Littell's Living Age/Volume 132/Issue 1707/Miscellany
Pouring Oil on Troubled Waters. — The effect of oil in stilling troubled waters has been so long known, remarks Iron, that it has been constituted the basis of a proverbial phrase. A very small quantity of oil thus used has frequently overcome a very powerful sea. Not many years ago a case occurred in which a ship's crew was enabled, during a severe storm, to escape on shore by the help of a few gallons of oil. A similar and equally successful employment of the same substance is reported to have been made off the "Cape of Storms" last summer. The "King Cenric," a vessel of fourteen hundred and ninety tons, left Liverpool in June last for Bombay. When off the Cape of Good Hope she encountered a heavy gale from the north-west, which continued for some time. Tremendous seas broke over the ship, bursting in the mainhatch, washing away the hatch-houses and boats, smashing in the front of the cabin, and destroying the captain's and officers' stores and clothing. The gale lasted for nearly five days, and though the vessel stood it very well, it was impossible to repair any of the damage, as the waves were continually sweeping her decks.
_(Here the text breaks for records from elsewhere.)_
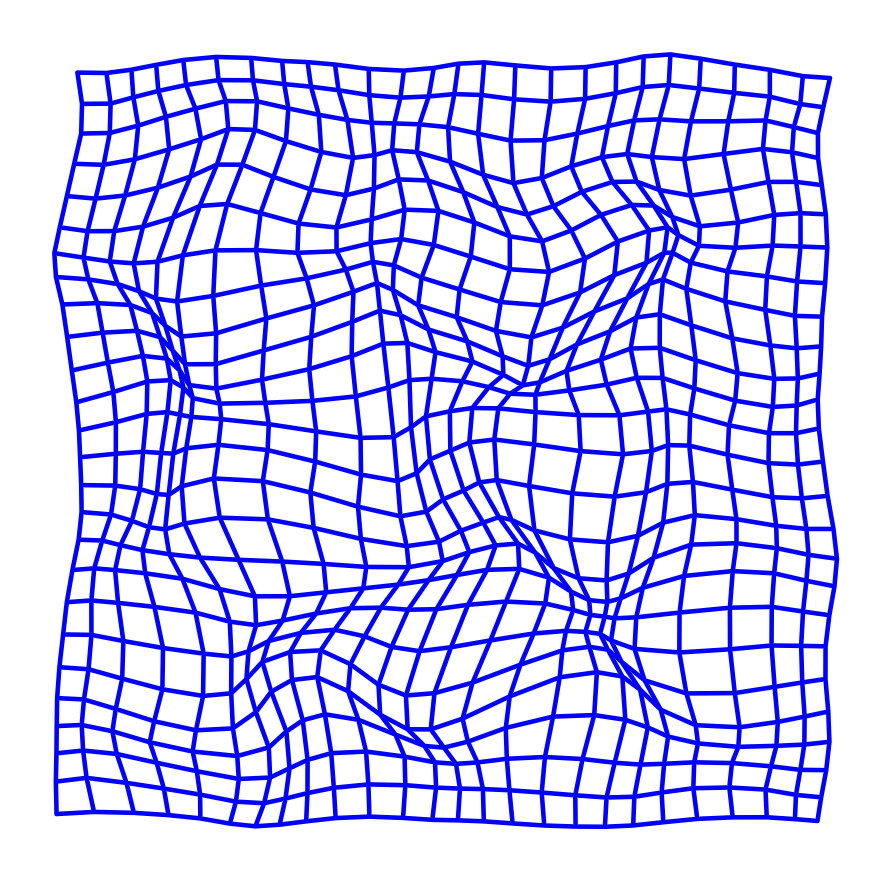
Write a Shadertoy shader that draws this pattern.

```glsl
const float CELLS = 25.0;                  // cells across and down
const float GRID_SIDE = 0.844;             // grid side, in canvas heights
const vec2  GRID_SHIFT = vec2(0.003, 0.004);
const float LINE_WIDTH = 0.0051;           // in canvas heights
const vec2  WARP = vec2(2.6, 2.0);         // noise displacement, in cells
const float WARP_PERIOD = 4.8;             // noise lattice size, in cells
const float EDGE_WARP = 0.4;               // share of warp left at the border
const float EDGE_DEPTH = 4.0;              // cells until the full warp
const vec2  SEED = vec2(17.37, 41.62);
const vec3  PAPER = vec3(1.0);
const vec3  INK = vec3(0.0, 0.0, 1.0);
const float TAU = 6.2831853;
const int   REACH = 3;                     // vertices searched on each side
const int   SPAN = 2 * REACH + 2;

vec2 hash22(vec2 p) {
    vec3 q = fract(p.xyx * vec3(0.1031, 0.1030, 0.0973));
    q += dot(q, q.yzx + 33.33);
    return fract((q.xx + q.yz) * q.zy);
}

// Two independent gradient noises, one per displacement axis
vec2 gradientNoise2(vec2 p) {
    vec2 cell = floor(p), f = p - cell;
    vec2 fade = f * f * f * (f * (f * 6.0 - 15.0) + 10.0);
    vec2 sum = vec2(0.0);
    for (int k = 0; k < 4; k++) {
        vec2 corner = vec2(k & 1, k >> 1);
        vec2 angle = TAU * hash22(cell + corner);
        vec2 d = f - corner;
        vec2 w = mix(1.0 - fade, fade, corner);
        sum += w.x * w.y * (cos(angle) * d.x + sin(angle) * d.y);
    }
    return sum;
}

// Displaced position of a grid vertex, in cells
vec2 warpedVertex(vec2 index) {
    vec2 base = clamp(index, 0.0, CELLS);
    vec2 inset = min(base, CELLS - base);
    float strength = mix(EDGE_WARP, 1.0,
        smoothstep(0.0, EDGE_DEPTH, min(inset.x, inset.y)));
    return base + strength * WARP * gradientNoise2(base / WARP_PERIOD + SEED);
}

float segmentDistance(vec2 p, vec2 a, vec2 b) {
    vec2 pa = p - a, ba = b - a;
    float t = clamp(dot(pa, ba) / max(dot(ba, ba), 1e-6), 0.0, 1.0);
    return length(pa - ba * t);
}

// Distance to the nearest straight edge between displaced vertices
float netDistance(vec2 p) {
    vec2 first = floor(p) - float(REACH);
    vec2 below[SPAN];
    float dist = 1e3;
    for (int j = 0; j < SPAN; j++) {
        vec2 left = vec2(0.0);
        for (int i = 0; i < SPAN; i++) {
            vec2 v = warpedVertex(first + vec2(i, j));
            if (i > 0) dist = min(dist, segmentDistance(p, left, v));
            if (j > 0) dist = min(dist, segmentDistance(p, below[i], v));
            left = v;
            below[i] = v;
        }
    }
    return dist;
}

void mainImage(out vec4 fragColor, in vec2 fragCoord) {
    float cellSize = GRID_SIDE / CELLS;
    vec2 uv = (fragCoord - 0.5 * iResolution.xy) / iResolution.y;
    vec2 p = (uv - GRID_SHIFT) / cellSize + 0.5 * CELLS;

    // Antialiased stroke
    float edge = netDistance(p) * cellSize - 0.5 * LINE_WIDTH;
    float ink = clamp(0.5 - edge * iResolution.y, 0.0, 1.0);
    fragColor = vec4(mix(PAPER, INK, ink), 1.0);
}
```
At length the chief officer suggested the trial of throwing oil upon the water. Two canvas clothes-bags were obtained, and into each two gallons of fine oil were poured, the bags being punctured slightly, and flung one over each quarter in tow of the vessel. The effect was magical; the waves no longer broke over the poop and sides of the ship, but several yards away, where the oil had spread itself over the surface, and around the poop, in the wake of the vessel, was a large circuit of calm water. The crew were thus able to repair the damage with greater ease, and the ship was relieved from the tremendous shocks she had previously received from the heavy seas. The two bags lasted two days, after which — the worst fury of the gale having expended itself — no more oil was used.